Umbilical Cord Stem Cells and Cancer


The umbilical cord blood stem cells have been used to treat cancer patients whose bone marrow tissues have been wiped out by radiation or chemotherapeutic treatments. Several clinical trials have addresses the capacity of umbilical cord blood to reconstitute the bone marrow of cancer patients.

The first set of clinical trials have examined the use of umbilical cord blood in children. Gluckman and her colleagues reported the use of umbilical cord blood to treat children who had suffered from a variety of blood maladies. 74 patients were treated with umbilical cord blood. 63% of the patients survived one year after the procedure, and the rate of graft-versus-host disease (GVHD) was only 9%. Now this study showed that umbilical cord blood could be used to reconstitute the bone marrow, but how well does it work compared to bone marrow transplants?

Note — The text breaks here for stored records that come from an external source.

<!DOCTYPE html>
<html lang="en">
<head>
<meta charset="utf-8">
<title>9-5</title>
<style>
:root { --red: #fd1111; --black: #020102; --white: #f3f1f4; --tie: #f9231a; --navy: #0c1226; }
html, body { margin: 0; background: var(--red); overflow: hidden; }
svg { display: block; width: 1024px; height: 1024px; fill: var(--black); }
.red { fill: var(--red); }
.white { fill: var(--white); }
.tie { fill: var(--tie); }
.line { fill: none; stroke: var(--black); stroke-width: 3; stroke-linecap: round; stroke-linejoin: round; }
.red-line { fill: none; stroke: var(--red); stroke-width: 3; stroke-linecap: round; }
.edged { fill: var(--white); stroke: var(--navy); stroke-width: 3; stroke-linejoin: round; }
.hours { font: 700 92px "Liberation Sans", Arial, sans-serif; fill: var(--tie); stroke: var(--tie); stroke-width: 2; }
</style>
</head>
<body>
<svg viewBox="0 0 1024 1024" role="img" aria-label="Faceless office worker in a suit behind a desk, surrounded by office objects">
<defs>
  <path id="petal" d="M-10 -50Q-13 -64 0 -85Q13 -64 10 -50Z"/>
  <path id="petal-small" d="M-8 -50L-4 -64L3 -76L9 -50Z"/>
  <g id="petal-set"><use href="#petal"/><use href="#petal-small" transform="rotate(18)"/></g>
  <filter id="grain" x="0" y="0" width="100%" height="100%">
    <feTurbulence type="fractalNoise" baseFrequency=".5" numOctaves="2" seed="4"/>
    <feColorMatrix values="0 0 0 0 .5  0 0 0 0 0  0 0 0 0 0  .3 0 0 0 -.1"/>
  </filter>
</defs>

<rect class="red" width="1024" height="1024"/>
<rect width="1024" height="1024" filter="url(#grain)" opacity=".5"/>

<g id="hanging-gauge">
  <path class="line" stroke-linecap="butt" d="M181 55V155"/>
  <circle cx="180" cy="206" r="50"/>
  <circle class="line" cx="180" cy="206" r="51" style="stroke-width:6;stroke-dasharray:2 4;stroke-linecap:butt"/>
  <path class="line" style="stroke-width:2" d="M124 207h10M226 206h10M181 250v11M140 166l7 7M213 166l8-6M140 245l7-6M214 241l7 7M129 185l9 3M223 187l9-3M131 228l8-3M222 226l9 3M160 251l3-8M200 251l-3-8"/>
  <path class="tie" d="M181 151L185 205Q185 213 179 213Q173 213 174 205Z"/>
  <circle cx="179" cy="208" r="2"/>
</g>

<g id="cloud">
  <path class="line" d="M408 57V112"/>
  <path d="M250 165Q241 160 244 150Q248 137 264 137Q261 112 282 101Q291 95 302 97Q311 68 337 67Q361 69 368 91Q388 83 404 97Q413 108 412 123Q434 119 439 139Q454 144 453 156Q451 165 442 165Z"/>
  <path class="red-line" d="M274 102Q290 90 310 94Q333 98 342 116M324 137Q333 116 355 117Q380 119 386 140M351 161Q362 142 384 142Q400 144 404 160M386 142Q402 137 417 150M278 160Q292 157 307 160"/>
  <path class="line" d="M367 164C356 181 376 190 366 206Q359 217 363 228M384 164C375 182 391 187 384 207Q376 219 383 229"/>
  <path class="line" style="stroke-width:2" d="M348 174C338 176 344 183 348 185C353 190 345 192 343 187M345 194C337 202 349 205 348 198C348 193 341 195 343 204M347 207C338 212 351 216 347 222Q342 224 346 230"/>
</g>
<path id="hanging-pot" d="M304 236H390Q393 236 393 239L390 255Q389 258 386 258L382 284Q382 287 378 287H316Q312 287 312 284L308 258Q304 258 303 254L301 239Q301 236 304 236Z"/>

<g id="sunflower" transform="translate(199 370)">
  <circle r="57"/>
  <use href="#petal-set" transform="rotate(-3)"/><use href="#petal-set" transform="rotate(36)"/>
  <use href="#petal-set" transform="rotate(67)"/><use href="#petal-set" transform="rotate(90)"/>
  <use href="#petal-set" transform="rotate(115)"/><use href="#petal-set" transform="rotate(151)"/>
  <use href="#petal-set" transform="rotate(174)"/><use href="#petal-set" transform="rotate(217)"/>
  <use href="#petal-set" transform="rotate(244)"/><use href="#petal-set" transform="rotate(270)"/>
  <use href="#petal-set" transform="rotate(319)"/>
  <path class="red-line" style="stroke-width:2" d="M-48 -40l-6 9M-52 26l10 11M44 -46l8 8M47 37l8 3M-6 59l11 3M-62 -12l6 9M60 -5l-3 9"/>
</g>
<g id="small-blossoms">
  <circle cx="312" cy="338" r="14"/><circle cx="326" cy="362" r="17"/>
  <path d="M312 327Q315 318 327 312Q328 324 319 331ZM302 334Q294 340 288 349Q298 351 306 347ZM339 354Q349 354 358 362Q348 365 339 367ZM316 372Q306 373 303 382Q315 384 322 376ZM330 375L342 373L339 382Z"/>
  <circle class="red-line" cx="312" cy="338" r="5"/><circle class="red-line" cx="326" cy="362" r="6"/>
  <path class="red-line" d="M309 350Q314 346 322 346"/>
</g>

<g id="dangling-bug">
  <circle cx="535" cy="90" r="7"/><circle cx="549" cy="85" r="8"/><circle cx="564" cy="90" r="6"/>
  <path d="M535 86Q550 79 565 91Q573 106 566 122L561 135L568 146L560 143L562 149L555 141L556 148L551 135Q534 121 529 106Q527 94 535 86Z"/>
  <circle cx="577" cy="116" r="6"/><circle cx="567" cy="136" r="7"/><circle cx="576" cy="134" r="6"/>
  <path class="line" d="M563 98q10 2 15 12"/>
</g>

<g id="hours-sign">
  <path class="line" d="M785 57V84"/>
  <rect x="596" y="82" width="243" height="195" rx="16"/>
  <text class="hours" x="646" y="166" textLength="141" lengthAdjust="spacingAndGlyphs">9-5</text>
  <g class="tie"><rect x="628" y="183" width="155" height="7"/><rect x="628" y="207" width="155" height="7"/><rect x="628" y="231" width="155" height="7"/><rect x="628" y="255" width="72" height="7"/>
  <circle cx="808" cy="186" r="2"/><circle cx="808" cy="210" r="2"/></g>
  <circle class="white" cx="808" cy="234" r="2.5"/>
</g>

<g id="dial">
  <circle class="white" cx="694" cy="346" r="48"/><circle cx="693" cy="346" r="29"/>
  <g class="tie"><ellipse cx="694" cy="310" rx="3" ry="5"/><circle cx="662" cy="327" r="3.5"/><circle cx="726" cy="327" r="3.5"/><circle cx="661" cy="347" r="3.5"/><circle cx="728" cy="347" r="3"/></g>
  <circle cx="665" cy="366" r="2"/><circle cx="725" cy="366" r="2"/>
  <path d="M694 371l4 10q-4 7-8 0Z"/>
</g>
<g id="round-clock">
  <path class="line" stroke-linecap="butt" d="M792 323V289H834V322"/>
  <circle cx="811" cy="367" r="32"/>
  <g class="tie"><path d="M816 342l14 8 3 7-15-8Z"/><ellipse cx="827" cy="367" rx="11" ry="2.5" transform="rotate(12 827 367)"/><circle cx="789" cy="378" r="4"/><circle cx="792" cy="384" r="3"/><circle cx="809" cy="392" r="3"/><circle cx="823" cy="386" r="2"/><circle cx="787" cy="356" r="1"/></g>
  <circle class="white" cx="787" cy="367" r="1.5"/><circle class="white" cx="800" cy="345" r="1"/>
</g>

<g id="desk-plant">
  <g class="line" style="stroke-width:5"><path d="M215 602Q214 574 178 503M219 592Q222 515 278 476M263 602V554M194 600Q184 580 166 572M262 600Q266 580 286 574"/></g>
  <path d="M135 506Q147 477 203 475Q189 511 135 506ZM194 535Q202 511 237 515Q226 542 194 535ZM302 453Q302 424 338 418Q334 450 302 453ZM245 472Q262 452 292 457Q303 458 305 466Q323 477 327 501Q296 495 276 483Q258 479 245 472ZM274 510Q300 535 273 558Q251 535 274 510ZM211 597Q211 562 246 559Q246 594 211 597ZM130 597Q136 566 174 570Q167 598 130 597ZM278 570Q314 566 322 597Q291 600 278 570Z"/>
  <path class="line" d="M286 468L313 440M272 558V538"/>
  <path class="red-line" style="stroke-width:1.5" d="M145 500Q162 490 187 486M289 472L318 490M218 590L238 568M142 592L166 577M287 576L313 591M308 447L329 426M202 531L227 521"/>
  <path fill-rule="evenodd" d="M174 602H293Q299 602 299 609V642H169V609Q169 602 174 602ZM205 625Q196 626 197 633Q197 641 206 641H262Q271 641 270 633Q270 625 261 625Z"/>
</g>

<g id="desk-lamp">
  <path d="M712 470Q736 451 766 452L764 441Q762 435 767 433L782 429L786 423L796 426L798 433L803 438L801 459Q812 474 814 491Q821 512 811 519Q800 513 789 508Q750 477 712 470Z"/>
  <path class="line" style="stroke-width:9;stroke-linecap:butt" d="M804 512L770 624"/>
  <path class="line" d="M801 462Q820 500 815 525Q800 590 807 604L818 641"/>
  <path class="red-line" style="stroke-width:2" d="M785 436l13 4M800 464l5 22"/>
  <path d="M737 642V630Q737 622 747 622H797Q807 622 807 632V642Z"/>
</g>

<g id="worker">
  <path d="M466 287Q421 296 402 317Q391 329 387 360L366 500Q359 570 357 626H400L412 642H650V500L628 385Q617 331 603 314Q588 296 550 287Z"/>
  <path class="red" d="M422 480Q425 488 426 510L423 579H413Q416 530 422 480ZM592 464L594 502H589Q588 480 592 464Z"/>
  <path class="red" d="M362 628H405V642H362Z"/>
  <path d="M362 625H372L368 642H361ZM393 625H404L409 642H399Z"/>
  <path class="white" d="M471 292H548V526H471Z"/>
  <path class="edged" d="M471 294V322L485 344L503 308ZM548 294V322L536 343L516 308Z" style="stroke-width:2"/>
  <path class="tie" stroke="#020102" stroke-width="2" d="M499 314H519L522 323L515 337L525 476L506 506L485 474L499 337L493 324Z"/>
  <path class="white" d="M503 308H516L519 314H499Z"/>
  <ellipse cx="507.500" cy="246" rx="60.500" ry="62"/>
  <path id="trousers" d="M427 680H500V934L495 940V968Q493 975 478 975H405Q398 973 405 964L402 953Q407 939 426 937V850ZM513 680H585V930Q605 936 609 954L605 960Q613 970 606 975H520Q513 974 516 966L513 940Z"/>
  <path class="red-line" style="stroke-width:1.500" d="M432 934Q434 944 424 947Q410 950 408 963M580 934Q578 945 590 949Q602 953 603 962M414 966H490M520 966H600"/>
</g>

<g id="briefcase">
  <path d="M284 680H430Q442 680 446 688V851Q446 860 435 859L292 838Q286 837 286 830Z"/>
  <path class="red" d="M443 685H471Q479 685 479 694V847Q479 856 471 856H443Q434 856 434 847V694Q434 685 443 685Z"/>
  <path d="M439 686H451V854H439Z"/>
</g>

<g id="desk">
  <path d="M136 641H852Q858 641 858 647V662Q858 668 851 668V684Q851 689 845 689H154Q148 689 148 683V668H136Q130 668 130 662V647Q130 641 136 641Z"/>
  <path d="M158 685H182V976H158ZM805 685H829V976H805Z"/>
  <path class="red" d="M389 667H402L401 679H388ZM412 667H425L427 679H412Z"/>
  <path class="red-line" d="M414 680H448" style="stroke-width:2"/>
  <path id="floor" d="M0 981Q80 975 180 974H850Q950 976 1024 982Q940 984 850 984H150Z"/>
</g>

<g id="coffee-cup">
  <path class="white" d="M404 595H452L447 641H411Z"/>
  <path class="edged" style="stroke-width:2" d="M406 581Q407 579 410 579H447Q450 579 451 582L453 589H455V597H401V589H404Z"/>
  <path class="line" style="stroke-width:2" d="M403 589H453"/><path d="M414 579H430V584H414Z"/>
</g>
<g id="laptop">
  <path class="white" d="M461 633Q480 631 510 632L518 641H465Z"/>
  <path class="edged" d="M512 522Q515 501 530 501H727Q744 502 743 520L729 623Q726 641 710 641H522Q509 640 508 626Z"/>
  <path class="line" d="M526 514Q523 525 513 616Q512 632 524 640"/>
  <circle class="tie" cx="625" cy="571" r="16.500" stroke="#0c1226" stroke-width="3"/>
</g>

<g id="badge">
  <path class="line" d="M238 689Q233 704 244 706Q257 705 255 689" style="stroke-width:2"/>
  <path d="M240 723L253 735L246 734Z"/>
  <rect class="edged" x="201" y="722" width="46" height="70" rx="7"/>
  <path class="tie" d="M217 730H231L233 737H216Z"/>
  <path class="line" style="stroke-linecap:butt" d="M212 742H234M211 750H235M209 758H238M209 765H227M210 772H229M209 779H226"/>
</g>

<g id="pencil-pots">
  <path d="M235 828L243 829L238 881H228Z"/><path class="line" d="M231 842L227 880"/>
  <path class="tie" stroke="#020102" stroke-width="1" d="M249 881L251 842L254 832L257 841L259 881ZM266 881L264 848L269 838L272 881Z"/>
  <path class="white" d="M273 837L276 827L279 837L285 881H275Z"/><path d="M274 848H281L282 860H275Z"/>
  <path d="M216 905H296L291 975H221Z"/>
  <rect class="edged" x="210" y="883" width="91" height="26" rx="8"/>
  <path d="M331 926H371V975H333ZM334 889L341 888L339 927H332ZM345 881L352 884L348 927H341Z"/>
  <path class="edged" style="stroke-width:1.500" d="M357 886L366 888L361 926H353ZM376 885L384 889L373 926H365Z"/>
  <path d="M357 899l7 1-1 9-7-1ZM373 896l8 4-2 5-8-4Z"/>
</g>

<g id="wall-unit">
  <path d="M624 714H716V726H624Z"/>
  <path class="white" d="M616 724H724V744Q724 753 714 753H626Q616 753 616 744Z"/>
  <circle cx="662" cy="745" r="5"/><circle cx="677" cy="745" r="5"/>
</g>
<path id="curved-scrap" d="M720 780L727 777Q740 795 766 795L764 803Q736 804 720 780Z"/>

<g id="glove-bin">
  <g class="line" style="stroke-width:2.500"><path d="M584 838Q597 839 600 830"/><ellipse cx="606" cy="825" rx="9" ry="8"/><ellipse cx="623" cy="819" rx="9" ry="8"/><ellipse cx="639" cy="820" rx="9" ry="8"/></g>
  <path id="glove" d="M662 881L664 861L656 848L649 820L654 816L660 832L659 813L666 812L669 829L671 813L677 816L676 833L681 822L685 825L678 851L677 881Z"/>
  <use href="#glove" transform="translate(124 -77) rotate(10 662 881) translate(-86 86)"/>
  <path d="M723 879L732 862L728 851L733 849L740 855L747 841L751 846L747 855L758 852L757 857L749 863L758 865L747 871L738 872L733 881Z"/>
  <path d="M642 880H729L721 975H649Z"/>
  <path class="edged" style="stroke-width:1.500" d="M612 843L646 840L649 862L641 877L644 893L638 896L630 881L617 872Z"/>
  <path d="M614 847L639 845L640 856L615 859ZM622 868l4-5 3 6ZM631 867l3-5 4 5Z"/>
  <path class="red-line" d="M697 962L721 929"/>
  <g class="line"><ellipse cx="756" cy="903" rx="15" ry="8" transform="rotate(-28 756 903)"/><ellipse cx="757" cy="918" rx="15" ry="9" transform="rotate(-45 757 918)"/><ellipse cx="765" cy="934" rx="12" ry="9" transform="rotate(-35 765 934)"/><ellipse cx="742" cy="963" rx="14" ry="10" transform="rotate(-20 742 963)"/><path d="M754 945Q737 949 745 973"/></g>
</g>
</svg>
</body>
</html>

To answer this question, Rocha and his colleagues compared kids who had received umbilical cord blood transplants with those who had received bone marrow transplants. 113 cord blood transplant patients were compared to 2052 bone marrow transplant recipients. In this study, the umbilical cord blood recipients took longer to have their bone marrow reconstituted, but the rate of graft-versus-host disease was lower. The survival rate of the two groups three years after the procedure was also about the same (64% for the umbilical cord blood recipients and 66% for the bone marrow recipients). Thus, umbilical cord blood seemed to work as well as bone marrow when it came to reconstituting the bone marrow.

Since the rates of GVH disease were so low, could umbilical cord blood that was not properly tissue matched to the recipient also work? The answer was yes. Once again Gluckman and her colleagues showed that the rate of GVH disease was rather low, and the rate of recovery in a group of 65 patients was quite high (87%). Such a treatment with unmatched bone marrow would be a disaster, since GVH disease would almost certainly result from such a treatment. The results of Gluckman’s small study were confirmed by a much larger study by Rubinstein and others in 1998.

Can cord blood be used to treat adults with similar maladies? Clinical studies have confirmed that the answer is yes. Survival rates from a host of clinical trials have ranged from 15%-70%, but clearly adults can benefit from umbilical cord blood transplantations. Once again, the rates of GVH disease were lower in umbilical cord blood recipients when compared to bone marrow recipients, but once again, the time required for bone marrow recovery was greater.

In Minnesota, Wagner and his colleagues pioneered the use of “double umbilical cord blood grafts” in which umbilical cord blood is taken from two different babies to treat an adult patient. This overcomes the limited volume and cell numbers in an umbilical collection from a single donor. These are only used for patients who are very ill, but studies have shown that patients who have received double umbilical cord blood grafts have a ten-fold lower decrease in the risk of relapse of blood cancers.

Thus over the past two decades, umbilical cord blood transplants have become rather attractive sources of material to reconstitute bone marrow. Although low cell numbers are still a chronic problem with them, the ability to culture and expand these cells in culture may give a new life to this useful treatment.